Adam Sandler, his star, also seemed disinterested in breaking out of his formula (as of this film’s 2002 release, at least.) HAPPY GILMORE, BILLY MADISON, BIG DADDY, ANGER MANAGEMENT, it’s all the same shit: an angry, violent man-child with an odd task-at-hand (becoming a pro golfer, raising a kid, going through elementary school again; it’s all interchangeable,) falls for an ethereal blonde beauty, uses his newfound strength to conquer a barely-characterized comic villain (Shooter McGavin was always my favorite, for whatever it’s worth,) and eventually, at long last, finds peace through love.

The brilliance of their sole collaboration isn’t in how it breaks away from these formulas.

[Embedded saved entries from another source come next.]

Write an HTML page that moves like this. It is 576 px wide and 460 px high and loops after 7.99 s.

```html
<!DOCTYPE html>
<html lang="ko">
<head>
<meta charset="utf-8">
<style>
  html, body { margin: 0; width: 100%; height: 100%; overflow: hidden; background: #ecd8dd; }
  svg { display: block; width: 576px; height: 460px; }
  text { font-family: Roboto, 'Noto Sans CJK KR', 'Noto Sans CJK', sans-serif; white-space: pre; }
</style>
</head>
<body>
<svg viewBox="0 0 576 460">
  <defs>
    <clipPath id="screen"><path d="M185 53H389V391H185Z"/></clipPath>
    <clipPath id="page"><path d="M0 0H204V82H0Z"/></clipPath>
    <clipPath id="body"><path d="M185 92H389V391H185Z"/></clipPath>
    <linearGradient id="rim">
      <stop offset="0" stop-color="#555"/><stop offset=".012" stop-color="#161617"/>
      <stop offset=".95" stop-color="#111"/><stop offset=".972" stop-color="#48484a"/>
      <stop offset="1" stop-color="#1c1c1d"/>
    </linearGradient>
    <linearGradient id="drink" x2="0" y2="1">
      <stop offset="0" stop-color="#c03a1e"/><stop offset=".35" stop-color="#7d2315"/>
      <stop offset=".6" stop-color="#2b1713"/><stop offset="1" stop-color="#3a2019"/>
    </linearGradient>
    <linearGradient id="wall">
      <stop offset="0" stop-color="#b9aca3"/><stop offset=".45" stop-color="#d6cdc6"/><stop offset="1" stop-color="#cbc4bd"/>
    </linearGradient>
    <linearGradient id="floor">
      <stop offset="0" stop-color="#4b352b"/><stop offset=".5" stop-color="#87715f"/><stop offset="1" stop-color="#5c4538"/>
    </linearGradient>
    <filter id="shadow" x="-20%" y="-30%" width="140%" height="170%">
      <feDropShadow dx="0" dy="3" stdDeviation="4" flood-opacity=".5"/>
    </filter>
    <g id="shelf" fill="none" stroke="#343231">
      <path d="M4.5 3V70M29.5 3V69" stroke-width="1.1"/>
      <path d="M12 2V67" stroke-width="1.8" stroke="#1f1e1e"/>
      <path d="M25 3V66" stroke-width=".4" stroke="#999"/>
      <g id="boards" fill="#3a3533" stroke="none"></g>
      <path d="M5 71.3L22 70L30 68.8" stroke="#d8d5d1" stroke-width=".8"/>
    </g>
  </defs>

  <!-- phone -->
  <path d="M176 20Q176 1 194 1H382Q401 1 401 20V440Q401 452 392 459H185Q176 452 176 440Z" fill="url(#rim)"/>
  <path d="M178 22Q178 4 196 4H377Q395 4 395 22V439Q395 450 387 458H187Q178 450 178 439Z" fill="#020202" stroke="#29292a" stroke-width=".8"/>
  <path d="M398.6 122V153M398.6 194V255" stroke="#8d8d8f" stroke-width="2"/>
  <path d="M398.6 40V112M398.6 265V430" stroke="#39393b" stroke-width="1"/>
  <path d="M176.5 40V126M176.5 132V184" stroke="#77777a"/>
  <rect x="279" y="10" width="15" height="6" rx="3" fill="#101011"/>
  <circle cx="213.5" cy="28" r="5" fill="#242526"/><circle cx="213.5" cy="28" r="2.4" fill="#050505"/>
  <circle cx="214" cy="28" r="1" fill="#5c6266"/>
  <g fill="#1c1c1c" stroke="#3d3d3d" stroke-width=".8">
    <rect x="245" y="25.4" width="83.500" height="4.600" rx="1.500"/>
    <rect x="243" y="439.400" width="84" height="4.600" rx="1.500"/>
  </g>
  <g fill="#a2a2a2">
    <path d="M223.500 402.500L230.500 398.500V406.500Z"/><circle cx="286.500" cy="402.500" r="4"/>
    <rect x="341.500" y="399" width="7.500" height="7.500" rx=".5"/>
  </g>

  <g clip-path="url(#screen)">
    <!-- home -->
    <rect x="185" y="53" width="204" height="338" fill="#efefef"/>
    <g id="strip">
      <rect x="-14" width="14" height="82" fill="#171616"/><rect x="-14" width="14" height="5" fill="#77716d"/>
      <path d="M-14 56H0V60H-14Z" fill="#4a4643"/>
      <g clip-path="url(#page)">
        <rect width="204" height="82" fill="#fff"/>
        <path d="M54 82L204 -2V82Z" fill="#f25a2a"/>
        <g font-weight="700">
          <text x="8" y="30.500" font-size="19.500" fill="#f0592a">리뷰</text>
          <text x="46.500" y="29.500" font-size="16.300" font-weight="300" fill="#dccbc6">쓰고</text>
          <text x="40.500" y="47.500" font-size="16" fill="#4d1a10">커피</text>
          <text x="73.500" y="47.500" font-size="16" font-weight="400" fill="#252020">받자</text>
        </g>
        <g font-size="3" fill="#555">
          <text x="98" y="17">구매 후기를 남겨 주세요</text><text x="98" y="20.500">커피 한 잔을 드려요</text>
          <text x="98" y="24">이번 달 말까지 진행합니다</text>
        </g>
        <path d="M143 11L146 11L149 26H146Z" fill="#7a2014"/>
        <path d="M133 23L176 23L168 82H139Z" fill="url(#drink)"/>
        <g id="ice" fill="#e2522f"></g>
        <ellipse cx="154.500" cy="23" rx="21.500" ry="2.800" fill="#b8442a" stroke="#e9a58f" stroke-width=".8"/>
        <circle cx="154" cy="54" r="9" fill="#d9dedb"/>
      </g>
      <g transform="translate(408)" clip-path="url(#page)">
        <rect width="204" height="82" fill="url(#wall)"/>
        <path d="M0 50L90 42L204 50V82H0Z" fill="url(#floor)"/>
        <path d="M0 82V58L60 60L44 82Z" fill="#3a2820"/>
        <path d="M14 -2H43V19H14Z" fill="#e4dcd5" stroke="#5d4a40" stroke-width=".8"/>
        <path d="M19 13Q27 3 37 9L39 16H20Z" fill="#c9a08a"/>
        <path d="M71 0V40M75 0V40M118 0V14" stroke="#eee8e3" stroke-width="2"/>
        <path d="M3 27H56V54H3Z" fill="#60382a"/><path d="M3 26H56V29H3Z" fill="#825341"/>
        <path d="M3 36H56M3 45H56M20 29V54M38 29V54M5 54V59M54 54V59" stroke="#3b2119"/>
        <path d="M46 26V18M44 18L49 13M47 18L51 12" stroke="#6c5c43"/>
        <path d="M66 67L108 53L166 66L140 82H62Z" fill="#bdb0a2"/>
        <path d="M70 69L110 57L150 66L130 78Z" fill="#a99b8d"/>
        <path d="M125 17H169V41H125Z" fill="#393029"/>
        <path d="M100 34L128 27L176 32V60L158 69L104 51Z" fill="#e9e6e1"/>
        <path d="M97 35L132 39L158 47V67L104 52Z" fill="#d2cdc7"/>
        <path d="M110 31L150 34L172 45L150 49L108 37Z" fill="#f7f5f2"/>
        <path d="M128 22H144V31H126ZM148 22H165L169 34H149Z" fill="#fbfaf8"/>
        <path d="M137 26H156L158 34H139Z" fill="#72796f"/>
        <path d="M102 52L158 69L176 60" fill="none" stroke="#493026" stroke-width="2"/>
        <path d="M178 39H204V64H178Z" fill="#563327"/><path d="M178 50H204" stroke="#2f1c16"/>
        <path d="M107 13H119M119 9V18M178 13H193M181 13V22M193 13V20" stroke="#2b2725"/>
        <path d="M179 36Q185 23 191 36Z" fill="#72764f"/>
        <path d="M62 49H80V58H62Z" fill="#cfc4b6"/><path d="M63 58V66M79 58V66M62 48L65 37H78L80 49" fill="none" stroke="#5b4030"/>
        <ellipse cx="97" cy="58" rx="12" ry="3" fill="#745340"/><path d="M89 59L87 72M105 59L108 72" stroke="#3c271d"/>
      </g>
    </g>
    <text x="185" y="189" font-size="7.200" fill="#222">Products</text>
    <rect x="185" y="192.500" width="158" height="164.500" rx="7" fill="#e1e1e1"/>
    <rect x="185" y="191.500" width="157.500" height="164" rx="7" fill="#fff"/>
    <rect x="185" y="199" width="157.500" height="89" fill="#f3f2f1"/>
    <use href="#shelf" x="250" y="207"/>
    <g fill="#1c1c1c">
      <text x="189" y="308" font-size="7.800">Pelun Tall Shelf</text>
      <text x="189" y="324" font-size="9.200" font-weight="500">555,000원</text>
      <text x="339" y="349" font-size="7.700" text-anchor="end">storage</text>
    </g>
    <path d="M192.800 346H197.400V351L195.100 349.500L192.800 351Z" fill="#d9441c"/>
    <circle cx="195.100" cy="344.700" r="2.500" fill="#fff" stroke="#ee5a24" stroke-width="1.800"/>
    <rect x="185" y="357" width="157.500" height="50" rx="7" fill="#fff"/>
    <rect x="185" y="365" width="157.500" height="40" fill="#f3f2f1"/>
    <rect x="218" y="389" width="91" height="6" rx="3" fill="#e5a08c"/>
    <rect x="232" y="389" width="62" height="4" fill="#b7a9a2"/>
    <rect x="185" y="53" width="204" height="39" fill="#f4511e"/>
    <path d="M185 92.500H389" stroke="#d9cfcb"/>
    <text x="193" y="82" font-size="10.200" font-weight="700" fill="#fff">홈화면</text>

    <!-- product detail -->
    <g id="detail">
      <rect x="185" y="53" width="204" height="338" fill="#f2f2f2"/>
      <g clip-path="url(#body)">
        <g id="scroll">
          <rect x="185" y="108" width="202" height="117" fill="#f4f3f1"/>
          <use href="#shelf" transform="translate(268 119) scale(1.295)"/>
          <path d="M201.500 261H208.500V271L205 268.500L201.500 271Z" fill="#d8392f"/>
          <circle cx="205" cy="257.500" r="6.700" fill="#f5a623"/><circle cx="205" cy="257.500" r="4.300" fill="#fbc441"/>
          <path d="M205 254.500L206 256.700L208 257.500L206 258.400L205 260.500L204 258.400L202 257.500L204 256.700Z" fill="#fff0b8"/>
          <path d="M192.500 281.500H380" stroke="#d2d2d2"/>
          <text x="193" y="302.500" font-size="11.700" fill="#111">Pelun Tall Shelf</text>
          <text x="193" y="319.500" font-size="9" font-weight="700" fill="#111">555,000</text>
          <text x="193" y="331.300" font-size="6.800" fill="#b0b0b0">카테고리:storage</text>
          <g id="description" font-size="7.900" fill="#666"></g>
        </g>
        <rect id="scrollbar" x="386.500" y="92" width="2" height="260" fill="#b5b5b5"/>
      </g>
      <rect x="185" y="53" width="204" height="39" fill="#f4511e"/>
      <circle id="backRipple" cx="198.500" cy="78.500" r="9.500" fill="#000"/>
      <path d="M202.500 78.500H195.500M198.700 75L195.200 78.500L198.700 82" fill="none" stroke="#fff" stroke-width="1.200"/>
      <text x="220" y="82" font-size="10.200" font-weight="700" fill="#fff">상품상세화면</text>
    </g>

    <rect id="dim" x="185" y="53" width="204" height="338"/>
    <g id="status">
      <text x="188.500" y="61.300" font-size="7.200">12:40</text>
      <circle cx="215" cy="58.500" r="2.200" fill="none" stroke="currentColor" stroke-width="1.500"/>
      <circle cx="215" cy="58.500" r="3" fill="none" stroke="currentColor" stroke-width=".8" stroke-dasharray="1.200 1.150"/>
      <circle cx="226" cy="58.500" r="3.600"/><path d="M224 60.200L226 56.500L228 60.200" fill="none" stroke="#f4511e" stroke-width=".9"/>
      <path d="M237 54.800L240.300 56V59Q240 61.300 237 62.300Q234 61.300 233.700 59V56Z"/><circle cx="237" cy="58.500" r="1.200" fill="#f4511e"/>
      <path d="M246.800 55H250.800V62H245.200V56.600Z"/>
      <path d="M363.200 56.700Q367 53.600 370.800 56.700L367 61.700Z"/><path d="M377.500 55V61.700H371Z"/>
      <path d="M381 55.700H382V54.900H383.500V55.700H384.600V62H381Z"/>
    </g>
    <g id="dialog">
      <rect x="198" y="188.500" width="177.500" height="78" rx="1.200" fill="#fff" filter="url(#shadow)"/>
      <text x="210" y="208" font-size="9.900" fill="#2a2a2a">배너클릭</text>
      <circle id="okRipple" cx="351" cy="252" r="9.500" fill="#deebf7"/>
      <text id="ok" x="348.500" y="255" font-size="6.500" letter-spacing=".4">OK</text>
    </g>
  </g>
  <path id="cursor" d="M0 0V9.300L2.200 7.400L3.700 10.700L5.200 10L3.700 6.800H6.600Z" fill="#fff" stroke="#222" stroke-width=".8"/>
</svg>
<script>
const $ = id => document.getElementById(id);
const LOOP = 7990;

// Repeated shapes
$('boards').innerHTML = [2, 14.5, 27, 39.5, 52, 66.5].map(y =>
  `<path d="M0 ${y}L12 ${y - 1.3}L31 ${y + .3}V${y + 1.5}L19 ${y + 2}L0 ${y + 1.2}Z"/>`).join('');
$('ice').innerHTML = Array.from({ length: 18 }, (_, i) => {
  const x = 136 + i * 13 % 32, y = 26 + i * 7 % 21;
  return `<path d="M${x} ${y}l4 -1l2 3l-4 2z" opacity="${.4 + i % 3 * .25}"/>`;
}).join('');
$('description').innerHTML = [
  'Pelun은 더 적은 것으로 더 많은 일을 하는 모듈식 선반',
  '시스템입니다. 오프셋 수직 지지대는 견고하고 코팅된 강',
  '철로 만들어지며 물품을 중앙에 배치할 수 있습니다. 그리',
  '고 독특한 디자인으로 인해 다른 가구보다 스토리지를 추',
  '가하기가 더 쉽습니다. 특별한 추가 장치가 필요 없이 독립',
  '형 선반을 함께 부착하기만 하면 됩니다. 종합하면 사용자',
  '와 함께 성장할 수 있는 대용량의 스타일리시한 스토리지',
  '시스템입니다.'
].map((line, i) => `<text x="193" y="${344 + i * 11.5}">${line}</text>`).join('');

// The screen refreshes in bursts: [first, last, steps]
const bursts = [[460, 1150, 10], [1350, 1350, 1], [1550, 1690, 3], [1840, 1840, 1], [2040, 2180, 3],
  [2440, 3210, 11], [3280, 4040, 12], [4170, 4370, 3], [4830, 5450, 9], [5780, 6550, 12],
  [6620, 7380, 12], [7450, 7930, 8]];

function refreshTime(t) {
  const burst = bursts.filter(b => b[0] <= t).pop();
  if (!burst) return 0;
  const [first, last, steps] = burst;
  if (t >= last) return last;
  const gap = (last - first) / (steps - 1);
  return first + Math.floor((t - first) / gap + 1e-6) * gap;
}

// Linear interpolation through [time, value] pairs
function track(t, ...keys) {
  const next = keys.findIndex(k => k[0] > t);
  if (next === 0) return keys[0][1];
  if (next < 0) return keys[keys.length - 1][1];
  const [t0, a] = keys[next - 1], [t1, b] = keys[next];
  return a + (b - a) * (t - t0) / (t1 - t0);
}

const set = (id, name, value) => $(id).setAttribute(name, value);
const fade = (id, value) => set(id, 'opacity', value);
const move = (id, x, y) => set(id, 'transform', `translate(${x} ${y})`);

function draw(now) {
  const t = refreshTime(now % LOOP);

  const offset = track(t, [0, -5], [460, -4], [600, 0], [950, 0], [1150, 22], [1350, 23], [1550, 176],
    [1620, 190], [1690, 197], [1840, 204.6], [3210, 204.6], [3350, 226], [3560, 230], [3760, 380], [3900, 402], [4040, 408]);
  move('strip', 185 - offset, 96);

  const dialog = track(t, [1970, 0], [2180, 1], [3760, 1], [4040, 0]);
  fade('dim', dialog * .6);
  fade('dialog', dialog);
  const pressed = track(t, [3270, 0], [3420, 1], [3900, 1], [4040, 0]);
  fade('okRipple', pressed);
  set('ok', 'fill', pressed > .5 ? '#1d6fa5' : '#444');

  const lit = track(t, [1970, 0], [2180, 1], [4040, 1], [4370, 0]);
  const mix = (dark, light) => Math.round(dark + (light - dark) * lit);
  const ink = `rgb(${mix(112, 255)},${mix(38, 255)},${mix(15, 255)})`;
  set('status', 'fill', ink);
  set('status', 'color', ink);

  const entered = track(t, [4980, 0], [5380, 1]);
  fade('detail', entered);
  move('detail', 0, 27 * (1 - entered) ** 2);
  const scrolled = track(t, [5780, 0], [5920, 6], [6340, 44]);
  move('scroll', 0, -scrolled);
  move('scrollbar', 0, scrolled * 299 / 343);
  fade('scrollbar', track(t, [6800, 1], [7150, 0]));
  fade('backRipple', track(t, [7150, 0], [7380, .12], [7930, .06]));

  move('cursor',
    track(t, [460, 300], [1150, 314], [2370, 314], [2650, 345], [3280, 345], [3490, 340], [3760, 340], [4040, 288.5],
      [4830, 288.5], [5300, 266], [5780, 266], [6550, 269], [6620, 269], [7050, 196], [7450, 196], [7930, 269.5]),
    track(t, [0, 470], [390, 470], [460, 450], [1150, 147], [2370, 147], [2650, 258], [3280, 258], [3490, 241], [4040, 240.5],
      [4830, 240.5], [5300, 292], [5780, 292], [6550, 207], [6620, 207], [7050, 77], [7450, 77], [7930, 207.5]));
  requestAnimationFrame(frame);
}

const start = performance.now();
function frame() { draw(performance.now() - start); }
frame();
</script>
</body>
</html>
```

It’s what it does with them. That’s what’s so beautiful about PUNCH-DRUNK. You’ve seen this all before, far too many times. You’ve just never seen it quite like this.

Because surely, as Barry Egan, Sandler fulfills his usual clichés: his violent temper is established early, he’s emotionally stunted, he’s tormented by a cartoonish villain (Phillip Seymour Hoffmann, transcendently infuriated, as the manager of a Midwestern phone-sex line/mattress outlet,) he’s obsessively pursuing a wacky hobby (an endless collection of cheap pudding, to be traded for unlimited frequent flyer miles,) and he happens upon the women (Emily Watson) who – with a kiss right out of a fairy tale – can imbue a sense of meaning into all these ailments.

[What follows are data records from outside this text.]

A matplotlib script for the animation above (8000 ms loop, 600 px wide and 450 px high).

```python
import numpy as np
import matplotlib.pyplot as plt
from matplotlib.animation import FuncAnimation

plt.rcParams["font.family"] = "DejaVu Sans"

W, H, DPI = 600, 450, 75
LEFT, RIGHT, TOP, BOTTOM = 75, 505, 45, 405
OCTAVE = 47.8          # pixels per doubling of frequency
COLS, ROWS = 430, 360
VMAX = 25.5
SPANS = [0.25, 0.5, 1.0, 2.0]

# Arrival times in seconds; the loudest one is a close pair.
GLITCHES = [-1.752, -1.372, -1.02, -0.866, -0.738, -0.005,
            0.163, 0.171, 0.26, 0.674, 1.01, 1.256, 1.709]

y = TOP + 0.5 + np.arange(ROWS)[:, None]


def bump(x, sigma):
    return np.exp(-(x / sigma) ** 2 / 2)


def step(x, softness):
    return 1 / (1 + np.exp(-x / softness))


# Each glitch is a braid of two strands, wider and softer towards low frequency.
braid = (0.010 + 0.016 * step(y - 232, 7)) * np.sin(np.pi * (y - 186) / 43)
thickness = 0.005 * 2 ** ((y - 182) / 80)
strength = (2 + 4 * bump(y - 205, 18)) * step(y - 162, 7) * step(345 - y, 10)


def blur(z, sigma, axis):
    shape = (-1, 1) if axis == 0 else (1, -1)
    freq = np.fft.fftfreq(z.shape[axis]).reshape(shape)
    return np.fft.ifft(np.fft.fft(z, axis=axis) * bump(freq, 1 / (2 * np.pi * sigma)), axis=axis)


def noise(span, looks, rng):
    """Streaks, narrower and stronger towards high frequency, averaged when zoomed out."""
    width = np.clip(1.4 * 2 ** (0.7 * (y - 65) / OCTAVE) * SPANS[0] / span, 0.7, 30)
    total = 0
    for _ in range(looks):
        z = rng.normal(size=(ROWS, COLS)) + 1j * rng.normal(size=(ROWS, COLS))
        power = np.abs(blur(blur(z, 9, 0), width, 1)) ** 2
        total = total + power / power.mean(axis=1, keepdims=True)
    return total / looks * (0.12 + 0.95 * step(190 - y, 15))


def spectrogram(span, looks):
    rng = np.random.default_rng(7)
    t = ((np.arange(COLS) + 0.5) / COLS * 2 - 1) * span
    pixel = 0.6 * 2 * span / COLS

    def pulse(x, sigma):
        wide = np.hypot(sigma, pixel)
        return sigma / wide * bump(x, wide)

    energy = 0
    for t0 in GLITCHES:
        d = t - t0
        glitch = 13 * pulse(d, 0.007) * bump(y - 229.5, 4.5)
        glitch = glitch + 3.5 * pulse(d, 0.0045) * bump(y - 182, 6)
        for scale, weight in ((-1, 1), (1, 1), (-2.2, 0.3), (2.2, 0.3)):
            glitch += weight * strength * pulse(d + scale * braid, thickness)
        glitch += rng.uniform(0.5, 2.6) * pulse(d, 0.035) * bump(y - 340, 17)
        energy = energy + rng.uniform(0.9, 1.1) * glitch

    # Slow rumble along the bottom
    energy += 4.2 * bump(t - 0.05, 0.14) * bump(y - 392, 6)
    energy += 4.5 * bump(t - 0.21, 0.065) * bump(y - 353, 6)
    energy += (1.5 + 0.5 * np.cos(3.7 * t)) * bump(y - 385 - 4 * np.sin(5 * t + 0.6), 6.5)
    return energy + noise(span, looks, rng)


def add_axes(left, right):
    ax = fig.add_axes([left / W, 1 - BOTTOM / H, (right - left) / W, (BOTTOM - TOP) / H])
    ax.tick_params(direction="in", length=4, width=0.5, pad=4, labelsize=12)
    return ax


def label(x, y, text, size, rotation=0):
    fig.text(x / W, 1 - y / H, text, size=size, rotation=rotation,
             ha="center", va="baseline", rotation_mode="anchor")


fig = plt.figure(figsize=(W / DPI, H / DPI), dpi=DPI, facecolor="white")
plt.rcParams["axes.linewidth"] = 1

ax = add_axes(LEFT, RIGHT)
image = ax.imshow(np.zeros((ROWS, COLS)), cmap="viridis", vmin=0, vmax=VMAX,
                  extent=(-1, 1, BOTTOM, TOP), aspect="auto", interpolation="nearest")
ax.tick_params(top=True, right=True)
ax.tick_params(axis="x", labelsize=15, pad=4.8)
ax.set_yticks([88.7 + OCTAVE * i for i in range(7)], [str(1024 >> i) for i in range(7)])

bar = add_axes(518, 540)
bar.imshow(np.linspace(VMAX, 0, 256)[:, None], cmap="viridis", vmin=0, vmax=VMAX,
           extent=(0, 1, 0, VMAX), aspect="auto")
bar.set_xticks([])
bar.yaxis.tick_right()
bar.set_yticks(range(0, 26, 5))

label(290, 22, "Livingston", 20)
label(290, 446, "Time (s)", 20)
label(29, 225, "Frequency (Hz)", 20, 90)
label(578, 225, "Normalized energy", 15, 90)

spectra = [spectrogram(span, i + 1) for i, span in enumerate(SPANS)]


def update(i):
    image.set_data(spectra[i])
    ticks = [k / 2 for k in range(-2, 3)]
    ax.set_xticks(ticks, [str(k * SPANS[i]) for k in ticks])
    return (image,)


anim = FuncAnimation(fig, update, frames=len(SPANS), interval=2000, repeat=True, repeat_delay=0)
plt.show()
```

And Anderson, behind the camera, brings everything we’d come to expect of him: an eclectic, mood-defining soundtrack, vibrant set design/color palette, and extensive film references (Egan rocks Jean-Paul Belmondo’s blue suit from A WOMAN IS A WOMAN; after one violent outbreak cuts on his knuckles form the word ‘LOVE’, recalling another famous fist from NIGHT OF THE HUNTER.) It’s all tied together by smooth tracking camerawork, courtesy top-class cinematographer Robert Elswit, which recalls the late-period films of Stanley Kubrick and Max Ophüls.

But PTA also brings something else along, something that’s been sorely (and obviously) missing from all of Sandler’s films. The film has a heart, a soul, and a sense of specificity. He blends interludes of abstract visual art (courtesy the late Jeremy Blake) into the feature, edits it to the beat of a hauntingly erratic score (it feels like a warm-up for the instant-classic scores he’d commission from Johnny Greenwood for THE MASTER and THERE WILL BE BLOOD,) and allows it to operate from a dream-logic almost entirely divorced from our own reality. When Egan sprints to Watson’s apartment, he awkwardly carries along with him the harmonium he discovered (stole?) the morning he met her. What should seem strange, pretentious, and distancing instead feels, for lack of a better term, completely and totally right.

A surrealistic experience, equal parts comforting fantasy and anxiety-driven nightmare, PUNCH-DRUNK transcends its many predecessors with a deceptively simple flourish: it values feelings over mechanics. Its hallucinatory construction never feels the need to adhere to anything other than its own mood. It’s a stunningly beautiful film; cutting past your brain to play directly to your heart. Some love stories are epic, some are sweepingly romantic, but Anderson’s feels nothing less than primal.

His early work mainly recalled Scorsese and Altman, and his last two films Kubrick, but PUNCH-DRUNK is Anderson’s anomaly – a truly singular effort. As a film critic, it’s easy to start thinking you’ve seen it all. And there’s nothing better than being proven wrong. – Jake Mulligan

PUNCH-DRUNK LOVE plays today, 10/23, at 5:30, 7:30, and 9:30. The Brattle Theatre, 40 Brattle Street, Cambridge MA, 02138